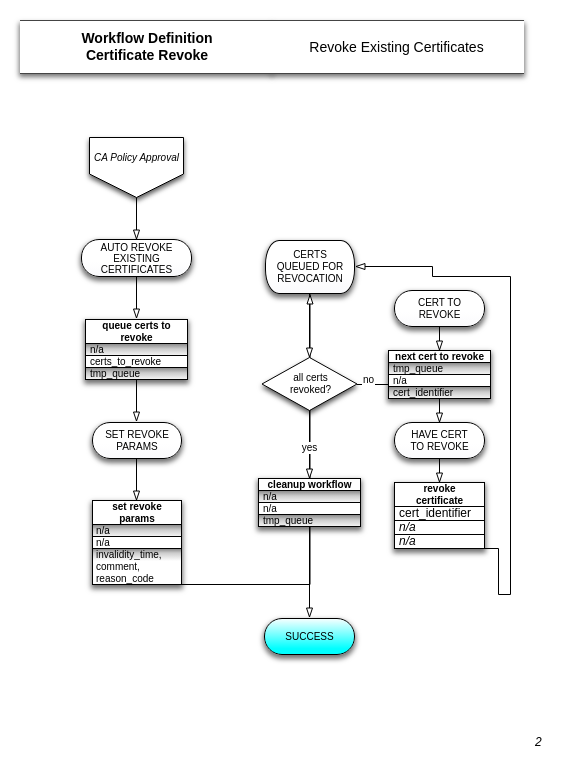
<!DOCTYPE html>
<html lang="en">
<head>
<meta charset="utf-8">
<title>Workflow Definition: Certificate Revoke</title>
<style>
:root {
  --ink: #000;
  --paper: #fff;
  --rule: #444;
  --row-dark: #8c8c8c;
  --row-mid: #ccc;
  --success: #00ffff;
  --shadow: 0 3px 5px 1px rgba(0, 0, 0, .55);
}
* { box-sizing: border-box; margin: 0; }
html, body { width: 561px; height: 769px; overflow: hidden; background: var(--paper); }
body {
  position: relative;
  color: var(--ink);
  font: 10px/12px "Liberation Sans", Arial, sans-serif;
}
.title-bar {
  position: absolute; left: 20px; top: 20px; width: 504px; height: 54px;
  display: grid; grid-template-columns: 252px 252px;
  text-align: center; isolation: isolate;
}
.title-cell {
  position: relative;
  display: flex; align-items: center; justify-content: center;
  background: var(--paper);
  border-top: 1px solid var(--rule); border-bottom: 1px solid var(--rule);
  font-size: 14px; line-height: 17px;
}
.title-cell::before { content: ""; position: absolute; inset: 0; z-index: -1; box-shadow: var(--shadow); }
.title-cell h1 { font-size: 14px; line-height: 17px; padding-left: 2px; }
.title-cell p { padding-right: 3px; }
.connectors { position: absolute; left: 0; top: 0; }
.connectors path, .connectors polygon { stroke: var(--ink); stroke-width: 1; }
.connectors path { fill: none; }
.connectors polygon { fill: var(--paper); }
.node, .step, .label { position: absolute; }
.node { display: flex; align-items: center; justify-content: center; text-align: center; white-space: nowrap; }
.state {
  border: 1px solid var(--ink); border-radius: 18px;
  background: linear-gradient(var(--paper) 60%, #fafafc);
  box-shadow: var(--shadow);
}
.state.three-line { line-height: 11px; }
.state.queued { border-radius: 14px / 24px; }
.state.success { background: linear-gradient(#f4ffff, var(--success) 85%); }
.start { font-style: italic; }
.step {
  border: 1px solid var(--ink); background: var(--paper);
  box-shadow: var(--shadow);
  white-space: nowrap;
}
.step h2 { font-size: 10px; line-height: 11px; text-align: center; height: 11px; }
.step h2.double { height: 23px; line-height: 12px; }
.step ul { list-style: none; padding: 0; }
.step li { height: 12px; line-height: 11px; padding-left: 4px; border-top: 1px solid var(--ink); }
.step li.shaded { background: linear-gradient(var(--row-dark), var(--row-mid) 45%, #f2f2f2); }
.step li.tall { height: 36px; line-height: 12px; background: linear-gradient(var(--row-dark), var(--row-mid) 4px, var(--paper) 12px); }
.step.narrow li { padding-left: 3px; }
.step.large li { height: 14px; font-size: 12px; line-height: 13px; }
.label { background: var(--paper); text-align: center; }
.page-number { position: absolute; left: 535px; top: 735px; font: italic 12px/14px "Liberation Sans", Arial, sans-serif; }
</style>
</head>
<body>

<header class="title-bar">
  <div class="title-cell"><h1>Workflow Definition<br>Certificate Revoke</h1></div>
  <div class="title-cell"><p>Revoke Existing Certificates</p></div>
</header>

<svg class="connectors" width="561" height="769" viewBox="0 0 561 769" aria-hidden="true">
  <defs>
    <filter id="soft-shadow" x="-20%" y="-20%" width="140%" height="150%">
      <feDropShadow dx="0" dy="3" stdDeviation="2.5" flood-color="#000" flood-opacity=".65"/>
    </filter>
  </defs>
  <g class="flow">
    <path d="M136.5 197V239M136.5 276V318M136.5 379V421M136.5 458V500"/>
    <path d="M309.5 293V357M309.5 410V478M309.5 526V617"/>
    <path d="M439.5 326V350M439.5 398V422M439.5 458V483"/>
    <path d="M357 384.5H388"/>
    <path d="M181 584.5H310V294"/>
    <path d="M439 548.5H498.5V594.5H510.5V276.5H432.5V266.5H356"/>
  </g>
  <g class="shapes">
    <polygon filter="url(#soft-shadow)" points="89.5,137.5 183.5,137.5 183.5,174 136.5,197.5 89.5,174"/>
    <polygon filter="url(#soft-shadow)" points="309.5,357.5 357,384 309.5,410.5 262,384"/>
  </g>
</svg>

<main>
  <div class="node start" style="left:89px;top:137px;width:95px;height:41px">CA Policy Approval</div>
  <div class="node state three-line" style="left:81px;top:239px;width:111px;height:38px">AUTO REVOKE<br>EXISTING<br>CERTIFICATES</div>

  <section class="step" style="left:85px;top:319px;width:103px;height:61px">
    <h2 class="double">queue certs to<br>revoke</h2>
    <ul>
      <li class="shaded">n/a</li>
      <li>certs_to_revoke</li>
      <li class="shaded">tmp_queue</li>
    </ul>
  </section>

  <div class="node state" style="left:92px;top:422px;width:90px;height:37px">SET REVOKE<br>PARAMS</div>

  <section class="step narrow" style="left:92px;top:500px;width:90px;height:85px">
    <h2 class="double">set revoke<br>params</h2>
    <ul>
      <li class="shaded">n/a</li>
      <li>n/a</li>
      <li class="tall">invalidity_time,<br>comment,<br>reason_code</li>
    </ul>
  </section>

  <div class="node state queued" style="left:265px;top:240px;width:90px;height:54px">CERTS<br>QUEUED FOR<br>REVOCATION</div>
  <div class="node decision" style="left:262px;top:364px;width:97px;height:40px">all certs<br>revoked?</div>
  <span class="label" style="left:362px;top:374px;width:13px">no</span>
  <span class="label" style="left:301px;top:442px;width:17px">yes</span>

  <section class="step" style="left:258px;top:478px;width:103px;height:49px">
    <h2>cleanup workflow</h2>
    <ul>
      <li class="shaded">n/a</li>
      <li>n/a</li>
      <li class="shaded">tmp_queue</li>
    </ul>
  </section>

  <div class="node state success" style="left:264px;top:618px;width:91px;height:37px">SUCCESS</div>

  <div class="node state" style="left:394px;top:290px;width:91px;height:37px">CERT TO<br>REVOKE</div>

  <section class="step" style="left:388px;top:350px;width:103px;height:49px">
    <h2>next cert to revoke</h2>
    <ul>
      <li class="shaded">tmp_queue</li>
      <li>n/a</li>
      <li class="shaded">cert_identifier</li>
    </ul>
  </section>

  <div class="node state" style="left:394px;top:422px;width:91px;height:37px">HAVE CERT<br>TO REVOKE</div>

  <section class="step large" style="left:394px;top:482px;width:91px;height:67px">
    <h2 class="double">revoke<br>certificate</h2>
    <ul>
      <li>cert_identifier</li>
      <li><em>n/a</em></li>
      <li><em>n/a</em></li>
    </ul>
  </section>
</main>

<svg class="connectors arrowheads" width="561" height="769" viewBox="0 0 561 769" aria-hidden="true">
  <defs>
    <polygon id="arrow-down" points="-3,-9 3,-9 0,0"/>
  </defs>
  <use href="#arrow-down" x="136.5" y="239"/>
  <use href="#arrow-down" x="136.5" y="318"/>
  <use href="#arrow-down" x="136.5" y="421"/>
  <use href="#arrow-down" x="136.5" y="500"/>
  <use href="#arrow-down" x="309.5" y="357"/>
  <use href="#arrow-down" x="309.5" y="478"/>
  <use href="#arrow-down" x="309.5" y="617"/>
  <use href="#arrow-down" x="439.5" y="350"/>
  <use href="#arrow-down" x="439.5" y="422"/>
  <use href="#arrow-down" x="439.5" y="482"/>
  <polygon points="365,263.5 365,269.5 356,266.5"/>
  <polygon points="307,304 313,304 310,295"/>
</svg>

<footer class="page-number">2</footer>
</body>
</html>
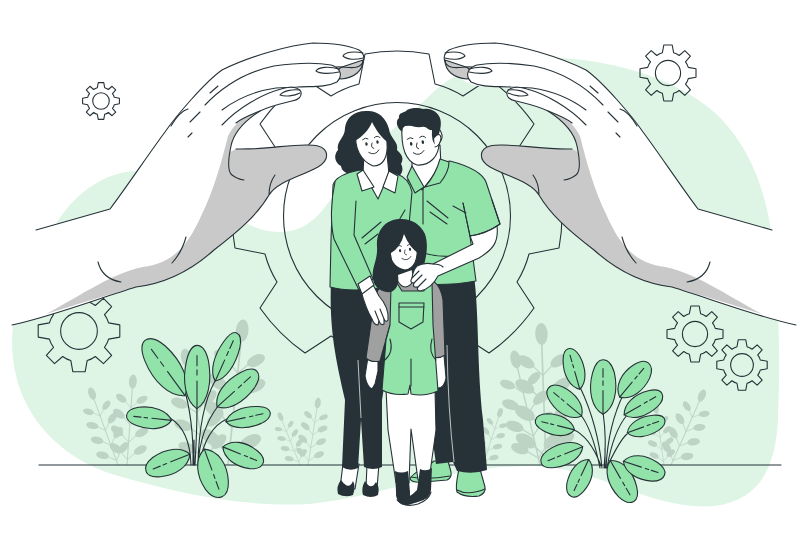
<!DOCTYPE html>
<html lang="en">
<head>
<meta charset="utf-8">
<title>Family protection</title>
<style>
:root{--ink:#263238;--green:#92e3a9;--mint:#def5e5;--shade:#c9c9c9;--sprig:#bdd3c4;--sleeve:#a0a0a0;--paper:#fff}
html,body{margin:0;background:var(--paper);overflow:hidden}
svg{display:block;width:800px;height:533px}
.line{fill:none;stroke:var(--ink);stroke-width:1.1;stroke-linecap:round;stroke-linejoin:round}
.skin,.green,.sleeve,.shade{stroke:var(--ink);stroke-width:1.1;stroke-linejoin:round;stroke-linecap:round}
.skin{fill:var(--paper)}
.green{fill:var(--green)}
.sleeve{fill:var(--sleeve)}
.shade{fill:var(--shade)}
.ink{fill:var(--ink)}
.seam{fill:none;stroke:var(--paper);stroke-width:.7}
.fixed{vector-effect:non-scaling-stroke}
</style>
</head>
<body>
<svg viewBox="0 0 800 533" role="img" aria-label="Two large hands sheltering a family of three in front of gears and plants">
<defs>
  <g id="gear" class="line">
    <path class="fixed" d="M-8-29L-6-40H6L8-29Q12-28 16-25L24-32L32-24L25-16Q28-12 29-8L40-6V6L29 8Q28 12 25 16L32 24L24 32L16 25Q12 28 8 29L6 40H-6L-8 29Q-12 28-16 25L-24 32L-32 24L-25 16Q-28 12-29 8L-40 6V-6L-29-8Q-28-12-25-16L-32-24L-24-32L-16-25Q-12-28-8-29Z"/>
    <circle class="fixed" r="18"/>
  </g>
  <g id="leaf">
    <path class="green fixed" d="M0 31C-12 24-16 4-11-16C-8-28-3-31 0-31C4-31 9-28 12-16C16 4 12 24 0 31Z"/>
    <path class="line fixed" d="M0 31V4M0-2V-7M0-11V-21"/>
  </g>
  <g id="sprig-pair">
    <path d="M-9-9L0 0L9-9" fill="none" stroke="var(--sprig)"/>
    <ellipse cx="-14" cy="-12" rx="8" ry="4.5" transform="rotate(32 -14 -12)"/>
    <ellipse cx="14" cy="-12" rx="8" ry="4.5" transform="rotate(-32 14 -12)"/>
  </g>
  <g id="sprig" fill="var(--sprig)">
    <path d="M0 0V-90" fill="none" stroke="var(--sprig)" stroke-width="1.2"/>
    <ellipse cx="0" cy="-95" rx="4.5" ry="8"/>
    <use href="#sprig-pair" y="-6"/>
    <use href="#sprig-pair" y="-26"/>
    <use href="#sprig-pair" transform="translate(0 -46) scale(.95)"/>
    <use href="#sprig-pair" transform="translate(0 -65) scale(.85)"/>
  </g>
  <g id="hand">
    <path fill="var(--paper)" d="M36 230L110 209C128 185 150 152 165 132C176 116 205 82 222 70C250 56 290 45 313 43C335 43 350 46 359 50C367 55 364 66 357 68C350 78 342 84 330 86L297 87C303 91 303 97 297 100C285 104 270 106 258 112C246 122 235 131 231 146L228 165L200 250L136 287C100 298 50 317 12 325Z"/>
    <path fill="var(--shade)" d="M262 110C244 115 234 124 228 136C222 160 214 190 202 214C187 248 172 263 143 267C112 273 82 295 46 314C85 302 110 294 136 287C170 283 194 268 214 250C240 230 258 214 269 195C278 181 300 177 318 167C330 160 329 149 318 146C300 142 270 150 236 149L230 152C232 134 246 120 262 110Z"/>
    <path class="shade" d="M363 60C363 71 354 78 341 79C335 76 337 69 342 67Z"/>
    <path class="skin" d="M205 105C225 84 250 71 274 66C295 63 315 62 331 65C341 68 343 76 337 82C325 88 311 86 297 87L276 88C255 91 238 98 222 110"/>
    <path class="skin" d="M222 125C238 108 262 94 281 89C290 86 299 87 301 92C302 97 298 100 292 101C280 104 270 106 260 111C250 115 242 118 236 123"/>
    <path class="line" d="M36 230L110 209C128 185 150 152 165 132C176 116 205 82 222 70C250 56 290 45 313 43C335 43 350 46 359 50C367 55 364 65 357 67C350 69 343 66 336 67"/>
    <path class="line" d="M12 325C50 317 100 298 136 287C170 283 194 268 214 250C240 230 258 214 269 195C278 181 300 177 318 167C330 160 329 149 318 146C300 142 270 150 236 149M260 111C246 120 234 131 231 146C228 160 227 171 232 175Q237 179 244 180M269 195Q269 183 275 175"/>
    <path class="line" d="M363 53C354 51 345 52 343 56C347 60 356 60 363 58M339 69C329 66 318 67 316 71C320 74 330 74 339 72M300 90C292 89 283 91 280 95C285 97 294 96 300 93M98 262C101 274 109 280 121 282M186 237Q182 252 172 263M171 126Q180 111 188 109M190 122L200 112M210 93L218 86M188 137L192 133"/>
  </g>
  <g id="face-features">
    <ellipse class="ink" cx="-7" cy="0" rx="1.5" ry="2.2"/><ellipse class="ink" cx="7" cy="0" rx="1.5" ry="2.2"/>
    <path class="line" d="M-11-6Q-7-9-4-6M4-6Q8-9 11-5M0 0Q-3 6 1 7M-6 11Q1 17 7 10"/>
  </g>
</defs>

<path id="backdrop" fill="var(--mint)" d="M13 325C30 300 50 250 57 222C76 193 105 171 138 171C192 171 223 222 268 231C306 238 324 211 339 186C362 151 395 130 425 100C451 73 484 58 530 57C602 56 672 75 714 112C750 145 765 190 771 231C778 280 781 350 778 418C776 470 758 500 715 506C650 511 600 468 535 466C450 465 386 496 310 504C240 508 175 492 115 475C50 455 5 400 13 325Z"/>

<g id="main-gear" class="line">
  <path d="M359 84L365 54Q397 48 429 54L435 84Q450 88 463 96L489 79Q515 97 534 124L517 150Q525 163 529 178L559 184Q565 216 559 248L529 254Q525 269 517 282L534 308Q515 335 489 353L463 336Q450 344 435 348L429 378H365L359 348Q344 344 331 336L305 353Q279 335 260 308L277 282Q269 269 265 254L235 248Q229 216 235 184L265 178Q269 163 277 150L260 124Q279 97 305 79L331 96Q344 88 359 84Z"/>
  <circle cx="397" cy="216" r="113.5"/>
</g>
<g id="small-gears">
  <use href="#gear" transform="translate(101 101) scale(.46)"/>
  <use href="#gear" transform="translate(668 73) scale(.7)"/>
  <use href="#gear" transform="translate(79 331) scale(1.02)"/>
  <use href="#gear" transform="translate(695 334) scale(.7)"/>
  <use href="#gear" transform="translate(742 365) scale(.63)"/>
</g>

<g id="sprigs">
  <use href="#sprig" transform="translate(118 465) rotate(-20) scale(.8)"/>
  <use href="#sprig" transform="translate(127 465) rotate(4) scale(.88)"/>
  <use href="#sprig" transform="translate(228 465) rotate(6) scale(1.42)"/>
  <use href="#sprig" transform="translate(207 465) rotate(-11) scale(1.15)"/>
  <use href="#sprig" transform="translate(300 465) rotate(-22) scale(.55)"/>
  <use href="#sprig" transform="translate(308 465) rotate(9) scale(.66)"/>
  <use href="#sprig" transform="translate(483 465) rotate(18) scale(.58)"/>
  <use href="#sprig" transform="translate(540 465) rotate(-13) scale(1.14)"/>
  <use href="#sprig" transform="translate(546 465) rotate(-2) scale(1.38)"/>
  <use href="#sprig" transform="translate(664 465) rotate(-8) scale(.6)"/>
  <use href="#sprig" transform="translate(671 465) rotate(24) scale(.8)"/>
</g>

<g id="sheltering-hands">
  <use href="#hand"/>
  <use href="#hand" transform="translate(808 0) scale(-1 1)"/>
</g>

<path id="ground" class="line" d="M39 465H781"/>

<g id="left-plant">
  <path class="line" d="M193 465Q194 420 183 384M195 465Q197 430 197 406M198 465Q199 410 215 381M198 465Q200 430 218 406M191 465Q190 430 170 418M199 465Q206 428 227 419M194 465V440M200 458L211 452"/>
  <use href="#leaf" transform="translate(165 368) rotate(-36) scale(1.1)"/>
  <use href="#leaf" transform="translate(197 377) scale(.95 1.02)"/>
  <use href="#leaf" transform="translate(226 357) rotate(24) scale(.75 .85)"/>
  <use href="#leaf" transform="translate(237 389) rotate(48) scale(.9 .86)"/>
  <use href="#leaf" transform="translate(149 418) rotate(-84) scale(.8 .73)"/>
  <use href="#leaf" transform="translate(248 417) rotate(78) scale(.75 .73)"/>
  <use href="#leaf" transform="translate(168 463) rotate(-112) scale(.9 .76)"/>
  <use href="#leaf" transform="translate(243 455) rotate(112) scale(.85 .7)"/>
  <use href="#leaf" transform="translate(213 473) rotate(160) scale(1.05 .82)"/>
</g>
<g id="right-plant">
  <path class="line" d="M602 468Q598 425 580 387M604 468Q607 440 603 412M606 468Q608 425 624 393M600 468Q592 428 580 414M607 468Q613 432 627 415M601 466Q590 436 572 429M608 465Q620 440 627 434M605 468V448"/>
  <use href="#leaf" transform="translate(574 369) rotate(-16) scale(.75 .68)"/>
  <use href="#leaf" transform="translate(603 387) scale(.95 .88)"/>
  <use href="#leaf" transform="translate(634 380) rotate(40) scale(.9 .72)"/>
  <use href="#leaf" transform="translate(565 402) rotate(-50) scale(.85 .7)"/>
  <use href="#leaf" transform="translate(643 404) rotate(60) scale(.8 .7)"/>
  <use href="#leaf" transform="translate(555 425) rotate(-76) scale(.75 .65)"/>
  <use href="#leaf" transform="translate(646 426) rotate(70) scale(.7 .64)"/>
  <use href="#leaf" transform="translate(562 455) rotate(-112) scale(.8 .72)"/>
  <use href="#leaf" transform="translate(580 478) rotate(-155) scale(.8 .66)"/>
  <use href="#leaf" transform="translate(622 481) rotate(150) scale(.9 .76)"/>
  <use href="#leaf" transform="translate(644 468) rotate(108) scale(.85 .7)"/>
</g>

<g id="father">
  <path class="green" d="M434 461C426 468 411 473 410 479Q412 483 424 482L447 480Q452 478 451 472L448 461Z"/>
  <path class="green" d="M459 469C457 479 455 487 457 492Q465 498 479 496Q486 493 485 487L480 469Z"/>
  <path class="line" d="M457 490Q468 496 485 489M411 477Q428 480 450 476"/>
  <path class="ink" d="M425 276H474C479 310 477 370 483 420L487 470Q472 475 457 471L453 462L436 464L427 400Z"/>
  <path class="seam" d="M447 345Q448 410 454 462"/>
  <path class="green" d="M408 179L424 166L450 161C469 166 482 172 486 182L500 224Q486 234 470 236L476 281Q450 286 418 284L404 250Z"/>
  <path class="skin" d="M412 152V170L422 190L441 166L440 145Z"/>
  <path class="green" d="M412 166L407 177L415 193L424 187ZM440 159L449 162Q449 172 440 183L425 187Q436 174 440 159Z"/>
  <path class="line" d="M423 188V224M427 201L448 218M430 212L447 224M463 203L470 236M418 251Q440 260 470 254M453 206L466 213"/>
  <path class="skin" d="M402 126C401 145 405 161 417 165C430 166 439 156 439 143Q444 138 441 132L435 121Z"/>
  <path class="ink" d="M402 132C397 128 395 121 399 118C398 112 405 113 407 110C413 107 419 108 424 109C432 108 438 113 440 118C442 124 440 130 439 134L436 146Q431 141 432 130C428 131 427 126 422 127C414 128 409 124 405 126Q402 128 402 132Z"/>
  <path class="skin" d="M434 138Q440 131 441 138Q440 146 435 147"/>
  <use href="#face-features" transform="translate(417 143) rotate(-8) scale(.84)"/>
</g>

<g id="mother">
  <path class="skin" d="M343 464L340 488L355 489L359 464ZM367 464L366 488L377 488L379 464Z"/>
  <path class="ink" d="M341 480Q336 486 338 494Q345 498 353 495Q356 486 353 481Q349 491 341 480ZM365 481Q361 488 363 495Q371 499 378 495Q380 487 376 482Q371 491 365 481Z"/>
  <path class="ink" d="M331 281H386L393 330L382 400V467Q373 471 364 467L361 420L358 468Q350 472 342 467L345 400C336 360 329 330 331 281Z"/>
  <path class="seam" d="M361 418L358 360"/>
  <path class="ink" d="M366 111C354 111 346 118 345 128C345 138 336 141 338 150C332 157 337 164 341 166C342 174 352 175 358 173C368 180 392 180 397 177C404 174 403 167 401 164C405 157 400 153 397 150C399 142 390 138 389 129C386 117 377 110 366 111Z"/>
  <path class="green" d="M360 170C344 173 335 178 333 185L331 240L330 287Q352 293 385 287L400 242L408 236L412 192Q409 178 397 174Z"/>
  <path class="skin" d="M364 155L363 172L378 199L389 174L387 154Z"/>
  <path class="skin" d="M363 170L357 174L362 191L374 187ZM389 171L398 176L395 193L383 187Z"/>
  <path class="skin" d="M356 133C354 148 361 161 373 166C384 166 388 156 387 143C387 132 381 122 374 119C366 119 359 126 356 133Z"/>
  <path class="ink" d="M355 141C351 126 360 116 372 115C384 117 390 128 389 143C381 138 375 128 372 122C369 130 362 137 355 141Z"/>
  <use href="#face-features" transform="translate(372 143) rotate(-10) scale(.8)"/>
  <path class="green" d="M335 182C331 200 330 223 334 239L359 290L373 279L354 235L356 201"/>
  <path class="line" d="M362 238L381 222M365 244L378 234M405 210L398 222"/>
</g>

<g id="daughter">
  <path class="skin" d="M368 357L365 376Q367 387 372 389L375 384L378 371V358ZM433 357L434 376L437 388Q444 389 446 378L444 355Z"/>
  <path class="skin" d="M386 389L388 430L396 483H409L411 429L418 480H429L436 430L435 389Z"/>
  <path class="ink" d="M395 471Q401 474 408 471L410 492Q411 501 403 504Q395 501 396 492ZM420 469Q426 472 432 468L431 490Q430 499 418 502L408 505Q401 506 397 500Q408 500 417 490Z"/>
  <path class="line" d="M397 500Q404 508 418 504Q429 500 431 492"/>
  <path class="sleeve" d="M391 280C380 285 376 290 374 302L366 358Q371 363 380 361L390 325H432L433 357Q439 359 445 355L443 300C441 286 434 279 424 277Z"/>
  <path class="skin" d="M397 262V280Q405 294 414 280L411 264Z"/>
  <path class="green" d="M391 286L397 283L402 291H424L426 280L432 282L433 325L438 391Q424 397 411 394L410 385L408 394Q393 396 382 390L386 340L390 325Z"/>
  <path class="green" d="M399 303H424L423 322L411 329L399 322Z"/>
  <path class="line" d="M399 307H424M411 359V386M390 339Q394 352 385 360M432 339Q428 352 436 360"/>
  <path class="ink" d="M399 219C384 220 376 232 377 247C378 260 371 268 373 279C374 288 383 293 391 292C398 289 399 282 398 275L412 270C418 274 424 268 425 261C427 252 428 243 425 234C420 223 410 218 399 219Z"/>
  <path class="skin" d="M390 246C387 258 395 269 405 270C415 269 418 258 417 247C415 237 409 232 402 232Q393 235 390 246Z"/>
  <path class="ink" d="M387 258C384 241 392 229 403 230C413 229 420 240 419 254Q409 247 404 234Q401 247 391 253Q391 260 395 267L396 285Q386 285 384 274Z"/>
  <use href="#face-features" transform="translate(405 250) rotate(-8) scale(.72)"/>
</g>

<g id="mother-hand">
  <path class="skin" d="M361 291L371 281L379 296C385 303 389 312 388 320Q386 323 384 319L384 324Q381 326 379 321L378 325Q374 325 372 319C367 311 364 302 361 291Z"/>
  <path class="line" d="M384 319L380 309M379 321L375 311"/>
  <path class="skin" d="M358 284L370 276L374 285L362 294Z"/>
</g>

<g id="father-arm">
  <path class="skin" d="M470 236Q486 233 497 226C499 243 492 250 479 258L438 276C434 284 427 290 420 291Q416 290 418 287Q412 288 414 283Q409 283 412 278Q413 270 417 266Q424 262 433 264L473 244Z"/>
  <path class="line" d="M418 287L426 279M414 283L422 275M412 278L419 271M433 264Q440 264 443 267"/>
  <path fill="var(--green)" d="M466 214L492 206L499 224Q486 233 471 235Z"/>
  <path class="line" d="M463 203L470 236Q486 234 500 224L492 200"/>
</g>
</svg>
</body>
</html>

===

* [Work instruction] Return the opening line of the data above and every line after it up to and including the line that holds "background: linear-gradient(#f4ffff, var(--success)"; pictures stay out.

* [Solution to the exercise]
<!DOCTYPE html>
<html lang="en">
<head>
<meta charset="utf-8">
<title>Workflow Definition: Certificate Revoke</title>
<style>
:root {
  --ink: #000;
  --paper: #fff;
  --rule: #444;
  --row-dark: #8c8c8c;
  --row-mid: #ccc;
  --success: #00ffff;
  --shadow: 0 3px 5px 1px rgba(0, 0, 0, .55);
}
* { box-sizing: border-box; margin: 0; }
html, body { width: 561px; height: 769px; overflow: hidden; background: var(--paper); }
body {
  position: relative;
  color: var(--ink);
  font: 10px/12px "Liberation Sans", Arial, sans-serif;
}
.title-bar {
  position: absolute; left: 20px; top: 20px; width: 504px; height: 54px;
  display: grid; grid-template-columns: 252px 252px;
  text-align: center; isolation: isolate;
}
.title-cell {
  position: relative;
  display: flex; align-items: center; justify-content: center;
  background: var(--paper);
  border-top: 1px solid var(--rule); border-bottom: 1px solid var(--rule);
  font-size: 14px; line-height: 17px;
}
.title-cell::before { content: ""; position: absolute; inset: 0; z-index: -1; box-shadow: var(--shadow); }
.title-cell h1 { font-size: 14px; line-height: 17px; padding-left: 2px; }
.title-cell p { padding-right: 3px; }
.connectors { position: absolute; left: 0; top: 0; }
.connectors path, .connectors polygon { stroke: var(--ink); stroke-width: 1; }
.connectors path { fill: none; }
.connectors polygon { fill: var(--paper); }
.node, .step, .label { position: absolute; }
.node { display: flex; align-items: center; justify-content: center; text-align: center; white-space: nowrap; }
.state {
  border: 1px solid var(--ink); border-radius: 18px;
  background: linear-gradient(var(--paper) 60%, #fafafc);
  box-shadow: var(--shadow);
}
.state.three-line { line-height: 11px; }
.state.queued { border-radius: 14px / 24px; }
.state.success { background: linear-gradient(#f4ffff, var(--success) 85%); }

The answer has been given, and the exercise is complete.